In general, data coding involved pre-coded classifications of closed-ended items that fall under the four traditional types. As well, we also see the application of what Kerlin (2002) calls “Selective Coding” (reflected in the structural relationship between categories - the relationship between a core category and related categories - which are integrated to form the theoretical structure of Identity Theft analysis) or “Factual/Descriptive Coding” (ideas that lean more toward the concrete; - such as Actions, Definitions, Events, Properties, Settings, Conditions, Processes, etc.).
The coding of identity theft types, for instance, is an example of nominal scaling because the types of identity theft vulnerabilities or exploitable loopholes must fall into categories that are mutually exclusive and collectively exhaustive. At the same time, it is a selective coding because the separate instances define the structure of the problem: Identity theft Existing credit card Other existing accounts

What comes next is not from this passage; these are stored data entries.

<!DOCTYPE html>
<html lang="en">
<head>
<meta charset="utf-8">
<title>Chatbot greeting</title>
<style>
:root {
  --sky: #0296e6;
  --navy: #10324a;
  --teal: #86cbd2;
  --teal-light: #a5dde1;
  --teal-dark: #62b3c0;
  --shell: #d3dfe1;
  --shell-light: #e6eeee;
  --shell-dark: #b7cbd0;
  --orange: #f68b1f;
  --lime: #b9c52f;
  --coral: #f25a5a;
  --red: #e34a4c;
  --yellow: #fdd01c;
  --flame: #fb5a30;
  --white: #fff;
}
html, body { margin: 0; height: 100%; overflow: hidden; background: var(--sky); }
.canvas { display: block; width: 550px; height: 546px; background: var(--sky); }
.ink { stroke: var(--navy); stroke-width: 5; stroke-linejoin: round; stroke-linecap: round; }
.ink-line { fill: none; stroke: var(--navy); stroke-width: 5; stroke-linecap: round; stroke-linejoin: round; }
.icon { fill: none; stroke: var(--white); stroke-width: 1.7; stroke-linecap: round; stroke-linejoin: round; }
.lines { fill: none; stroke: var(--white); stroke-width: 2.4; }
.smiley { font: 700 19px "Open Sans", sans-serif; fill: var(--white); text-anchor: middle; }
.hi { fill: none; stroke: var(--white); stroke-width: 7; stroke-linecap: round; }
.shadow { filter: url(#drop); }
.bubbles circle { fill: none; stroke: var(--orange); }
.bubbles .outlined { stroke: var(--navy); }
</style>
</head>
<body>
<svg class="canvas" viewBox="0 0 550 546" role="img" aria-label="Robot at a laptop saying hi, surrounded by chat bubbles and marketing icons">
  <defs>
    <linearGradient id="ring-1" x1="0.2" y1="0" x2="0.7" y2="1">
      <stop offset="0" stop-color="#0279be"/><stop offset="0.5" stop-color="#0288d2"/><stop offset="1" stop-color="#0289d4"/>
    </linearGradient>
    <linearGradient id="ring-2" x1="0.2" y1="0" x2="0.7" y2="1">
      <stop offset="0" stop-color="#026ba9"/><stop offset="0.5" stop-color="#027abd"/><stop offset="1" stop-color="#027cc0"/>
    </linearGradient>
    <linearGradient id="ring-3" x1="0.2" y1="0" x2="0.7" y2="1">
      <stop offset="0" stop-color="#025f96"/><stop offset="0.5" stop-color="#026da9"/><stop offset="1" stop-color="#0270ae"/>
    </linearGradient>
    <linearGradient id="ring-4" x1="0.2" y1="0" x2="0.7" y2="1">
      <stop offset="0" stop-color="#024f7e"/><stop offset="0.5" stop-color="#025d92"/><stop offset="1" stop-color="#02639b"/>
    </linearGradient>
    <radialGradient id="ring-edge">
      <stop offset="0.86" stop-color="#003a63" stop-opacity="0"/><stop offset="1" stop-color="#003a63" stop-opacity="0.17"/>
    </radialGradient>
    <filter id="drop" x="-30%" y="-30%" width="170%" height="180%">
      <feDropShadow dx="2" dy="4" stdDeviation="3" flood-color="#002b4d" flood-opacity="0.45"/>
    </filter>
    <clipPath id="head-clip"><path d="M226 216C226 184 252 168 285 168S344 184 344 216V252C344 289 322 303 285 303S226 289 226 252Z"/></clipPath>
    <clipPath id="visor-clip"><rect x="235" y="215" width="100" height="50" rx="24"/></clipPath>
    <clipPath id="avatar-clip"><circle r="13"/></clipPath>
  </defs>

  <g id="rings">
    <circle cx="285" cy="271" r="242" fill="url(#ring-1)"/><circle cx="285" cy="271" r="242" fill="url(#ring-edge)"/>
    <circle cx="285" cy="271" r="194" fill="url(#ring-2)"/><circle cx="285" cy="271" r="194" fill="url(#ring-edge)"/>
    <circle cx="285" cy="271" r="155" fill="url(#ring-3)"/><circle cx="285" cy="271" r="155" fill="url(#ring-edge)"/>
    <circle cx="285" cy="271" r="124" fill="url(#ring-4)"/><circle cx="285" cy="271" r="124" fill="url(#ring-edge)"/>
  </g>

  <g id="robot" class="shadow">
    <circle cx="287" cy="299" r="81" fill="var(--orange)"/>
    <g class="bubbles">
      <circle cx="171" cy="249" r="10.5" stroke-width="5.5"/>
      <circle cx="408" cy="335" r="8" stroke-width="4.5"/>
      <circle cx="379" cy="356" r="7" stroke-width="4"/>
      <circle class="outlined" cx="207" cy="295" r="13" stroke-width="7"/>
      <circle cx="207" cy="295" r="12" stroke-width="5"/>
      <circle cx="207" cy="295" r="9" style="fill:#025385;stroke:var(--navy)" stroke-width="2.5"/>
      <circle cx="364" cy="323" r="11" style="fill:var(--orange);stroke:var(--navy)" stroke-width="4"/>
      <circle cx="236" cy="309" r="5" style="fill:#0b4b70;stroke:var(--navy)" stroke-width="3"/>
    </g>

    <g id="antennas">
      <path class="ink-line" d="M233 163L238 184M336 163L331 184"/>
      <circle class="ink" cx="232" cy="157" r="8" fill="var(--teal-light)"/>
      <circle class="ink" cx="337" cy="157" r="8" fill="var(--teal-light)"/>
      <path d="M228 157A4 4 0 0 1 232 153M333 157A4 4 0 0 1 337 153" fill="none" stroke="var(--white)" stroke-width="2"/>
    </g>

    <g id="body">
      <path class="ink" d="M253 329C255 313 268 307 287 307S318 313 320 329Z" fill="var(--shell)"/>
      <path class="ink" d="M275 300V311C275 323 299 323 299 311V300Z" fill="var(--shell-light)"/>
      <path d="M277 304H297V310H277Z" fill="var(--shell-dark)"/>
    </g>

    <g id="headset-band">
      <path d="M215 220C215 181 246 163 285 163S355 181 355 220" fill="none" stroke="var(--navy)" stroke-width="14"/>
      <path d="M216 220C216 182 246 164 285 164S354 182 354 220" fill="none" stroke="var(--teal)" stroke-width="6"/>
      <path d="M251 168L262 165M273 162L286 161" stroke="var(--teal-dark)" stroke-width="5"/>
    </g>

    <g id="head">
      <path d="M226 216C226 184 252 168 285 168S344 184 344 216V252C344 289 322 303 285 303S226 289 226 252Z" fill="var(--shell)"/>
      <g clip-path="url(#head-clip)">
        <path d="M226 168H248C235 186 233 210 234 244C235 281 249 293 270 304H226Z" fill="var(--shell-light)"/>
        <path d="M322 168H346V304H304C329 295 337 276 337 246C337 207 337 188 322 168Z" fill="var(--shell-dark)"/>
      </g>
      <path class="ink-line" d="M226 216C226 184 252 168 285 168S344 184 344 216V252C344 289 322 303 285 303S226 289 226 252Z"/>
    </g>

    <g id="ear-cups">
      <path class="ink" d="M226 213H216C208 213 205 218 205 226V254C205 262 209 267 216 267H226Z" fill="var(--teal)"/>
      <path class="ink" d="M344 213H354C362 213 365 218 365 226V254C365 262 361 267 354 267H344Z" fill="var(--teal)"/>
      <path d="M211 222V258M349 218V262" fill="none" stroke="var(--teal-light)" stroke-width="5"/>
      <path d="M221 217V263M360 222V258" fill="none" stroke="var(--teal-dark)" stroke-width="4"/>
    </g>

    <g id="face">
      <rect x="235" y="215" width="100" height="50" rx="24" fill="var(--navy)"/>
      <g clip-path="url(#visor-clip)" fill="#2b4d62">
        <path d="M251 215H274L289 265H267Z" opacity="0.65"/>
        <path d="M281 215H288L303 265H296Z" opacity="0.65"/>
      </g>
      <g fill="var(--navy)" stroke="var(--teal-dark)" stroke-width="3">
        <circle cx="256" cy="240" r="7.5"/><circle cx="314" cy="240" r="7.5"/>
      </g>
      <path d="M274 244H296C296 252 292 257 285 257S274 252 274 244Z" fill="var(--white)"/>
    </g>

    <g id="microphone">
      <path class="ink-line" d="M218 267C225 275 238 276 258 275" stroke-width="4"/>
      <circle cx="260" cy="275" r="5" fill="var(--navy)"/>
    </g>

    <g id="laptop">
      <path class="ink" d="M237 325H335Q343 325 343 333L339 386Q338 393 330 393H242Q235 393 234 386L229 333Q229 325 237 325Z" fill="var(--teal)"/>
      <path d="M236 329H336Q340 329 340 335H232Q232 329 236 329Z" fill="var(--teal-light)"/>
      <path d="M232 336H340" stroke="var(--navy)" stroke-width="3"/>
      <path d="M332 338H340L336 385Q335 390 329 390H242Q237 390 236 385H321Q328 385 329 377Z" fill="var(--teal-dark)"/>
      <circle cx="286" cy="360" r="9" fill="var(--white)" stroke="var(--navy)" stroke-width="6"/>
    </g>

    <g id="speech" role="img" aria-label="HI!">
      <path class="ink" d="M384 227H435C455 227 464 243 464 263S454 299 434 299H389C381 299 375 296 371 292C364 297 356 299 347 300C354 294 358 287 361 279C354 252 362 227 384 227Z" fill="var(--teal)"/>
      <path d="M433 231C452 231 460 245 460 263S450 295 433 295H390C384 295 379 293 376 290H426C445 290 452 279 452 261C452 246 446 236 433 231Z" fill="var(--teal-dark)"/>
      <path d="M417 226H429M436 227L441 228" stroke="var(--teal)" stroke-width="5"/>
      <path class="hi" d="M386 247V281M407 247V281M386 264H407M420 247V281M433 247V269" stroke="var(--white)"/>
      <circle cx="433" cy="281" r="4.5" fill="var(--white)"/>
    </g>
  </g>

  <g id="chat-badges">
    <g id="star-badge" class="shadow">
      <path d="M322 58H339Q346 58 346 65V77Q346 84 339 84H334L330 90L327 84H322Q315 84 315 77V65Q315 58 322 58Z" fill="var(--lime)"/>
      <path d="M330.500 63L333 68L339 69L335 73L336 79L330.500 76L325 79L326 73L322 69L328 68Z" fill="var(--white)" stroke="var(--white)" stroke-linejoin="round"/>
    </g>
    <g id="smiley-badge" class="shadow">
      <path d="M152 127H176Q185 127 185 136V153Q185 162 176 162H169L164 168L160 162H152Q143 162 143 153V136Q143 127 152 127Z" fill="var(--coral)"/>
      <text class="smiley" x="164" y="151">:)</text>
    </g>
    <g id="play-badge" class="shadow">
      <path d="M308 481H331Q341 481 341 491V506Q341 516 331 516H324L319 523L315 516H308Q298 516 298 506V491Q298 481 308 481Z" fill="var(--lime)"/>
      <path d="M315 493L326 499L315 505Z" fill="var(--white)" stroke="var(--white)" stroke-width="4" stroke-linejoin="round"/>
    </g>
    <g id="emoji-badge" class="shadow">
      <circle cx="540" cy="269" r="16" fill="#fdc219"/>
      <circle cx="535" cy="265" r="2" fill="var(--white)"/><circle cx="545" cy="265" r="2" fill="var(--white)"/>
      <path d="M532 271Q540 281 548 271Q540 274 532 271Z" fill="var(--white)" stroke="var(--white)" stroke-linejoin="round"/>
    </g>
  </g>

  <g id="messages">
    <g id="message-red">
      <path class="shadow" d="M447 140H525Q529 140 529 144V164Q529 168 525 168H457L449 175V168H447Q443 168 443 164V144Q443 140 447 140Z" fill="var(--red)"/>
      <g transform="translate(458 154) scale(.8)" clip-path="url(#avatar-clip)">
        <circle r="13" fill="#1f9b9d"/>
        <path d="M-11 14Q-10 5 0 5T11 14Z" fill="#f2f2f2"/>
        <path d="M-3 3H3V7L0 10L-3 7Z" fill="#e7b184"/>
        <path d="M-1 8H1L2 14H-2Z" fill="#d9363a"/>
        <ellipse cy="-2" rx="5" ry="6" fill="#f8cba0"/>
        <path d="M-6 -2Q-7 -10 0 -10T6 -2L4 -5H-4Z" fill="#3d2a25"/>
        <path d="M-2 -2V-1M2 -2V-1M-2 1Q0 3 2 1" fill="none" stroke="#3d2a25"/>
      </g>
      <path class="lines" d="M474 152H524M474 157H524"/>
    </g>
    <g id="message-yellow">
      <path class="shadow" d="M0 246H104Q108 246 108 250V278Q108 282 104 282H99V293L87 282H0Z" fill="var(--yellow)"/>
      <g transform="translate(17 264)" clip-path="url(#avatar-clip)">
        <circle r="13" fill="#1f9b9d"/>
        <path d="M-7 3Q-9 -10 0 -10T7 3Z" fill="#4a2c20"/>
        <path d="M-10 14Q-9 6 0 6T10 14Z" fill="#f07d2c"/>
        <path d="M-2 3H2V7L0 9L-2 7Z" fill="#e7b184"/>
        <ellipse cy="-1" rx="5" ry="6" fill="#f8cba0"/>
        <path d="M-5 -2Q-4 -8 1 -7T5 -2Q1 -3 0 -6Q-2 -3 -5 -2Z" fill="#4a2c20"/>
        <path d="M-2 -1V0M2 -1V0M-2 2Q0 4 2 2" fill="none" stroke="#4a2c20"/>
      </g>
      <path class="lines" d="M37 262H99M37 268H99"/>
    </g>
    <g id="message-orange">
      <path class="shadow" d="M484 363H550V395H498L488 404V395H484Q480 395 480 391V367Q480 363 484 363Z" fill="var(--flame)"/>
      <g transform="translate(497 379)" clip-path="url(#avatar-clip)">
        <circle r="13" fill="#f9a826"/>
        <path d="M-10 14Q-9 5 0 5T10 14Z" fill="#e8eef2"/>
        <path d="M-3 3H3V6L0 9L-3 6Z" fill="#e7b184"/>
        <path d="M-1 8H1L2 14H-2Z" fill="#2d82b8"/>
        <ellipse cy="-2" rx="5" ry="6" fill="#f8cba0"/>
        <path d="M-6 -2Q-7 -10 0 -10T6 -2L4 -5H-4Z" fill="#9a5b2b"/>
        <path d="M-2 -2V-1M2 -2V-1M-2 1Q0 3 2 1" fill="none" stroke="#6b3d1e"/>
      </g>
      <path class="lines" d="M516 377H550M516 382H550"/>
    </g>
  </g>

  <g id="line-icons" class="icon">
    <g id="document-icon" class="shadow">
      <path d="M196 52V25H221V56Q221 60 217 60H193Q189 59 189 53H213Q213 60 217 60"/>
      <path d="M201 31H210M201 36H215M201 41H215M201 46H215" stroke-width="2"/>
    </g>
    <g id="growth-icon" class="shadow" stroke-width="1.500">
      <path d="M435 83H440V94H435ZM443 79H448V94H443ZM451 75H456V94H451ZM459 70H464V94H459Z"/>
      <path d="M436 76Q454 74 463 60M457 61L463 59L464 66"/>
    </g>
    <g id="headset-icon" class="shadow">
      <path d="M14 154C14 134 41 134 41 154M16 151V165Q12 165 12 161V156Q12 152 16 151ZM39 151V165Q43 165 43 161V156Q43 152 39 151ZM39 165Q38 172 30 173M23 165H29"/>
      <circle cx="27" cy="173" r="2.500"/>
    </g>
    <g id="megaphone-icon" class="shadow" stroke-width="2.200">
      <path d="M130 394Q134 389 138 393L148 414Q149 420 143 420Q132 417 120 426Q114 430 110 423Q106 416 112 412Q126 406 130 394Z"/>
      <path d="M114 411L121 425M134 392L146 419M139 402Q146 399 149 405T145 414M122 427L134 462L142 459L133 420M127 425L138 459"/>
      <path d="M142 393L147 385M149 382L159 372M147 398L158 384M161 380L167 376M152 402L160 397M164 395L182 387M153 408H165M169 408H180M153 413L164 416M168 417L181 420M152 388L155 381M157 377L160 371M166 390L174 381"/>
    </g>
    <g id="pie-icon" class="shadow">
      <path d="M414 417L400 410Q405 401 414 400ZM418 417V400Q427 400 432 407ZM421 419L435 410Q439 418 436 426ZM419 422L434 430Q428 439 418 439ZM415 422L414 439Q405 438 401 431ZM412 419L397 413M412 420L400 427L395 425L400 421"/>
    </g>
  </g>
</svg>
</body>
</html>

Personal information Multiple types during same episode No identity theft Unknown Distinct from the other variables, “ways victims became aware of identity theft” is the classic case of open-ended responses coded in factual or descriptive fashion because responses are about events or processes such as noticing “missing money/unfamiliar charges on account,” “contacted about late/unpaid bills,” or “banking problems”.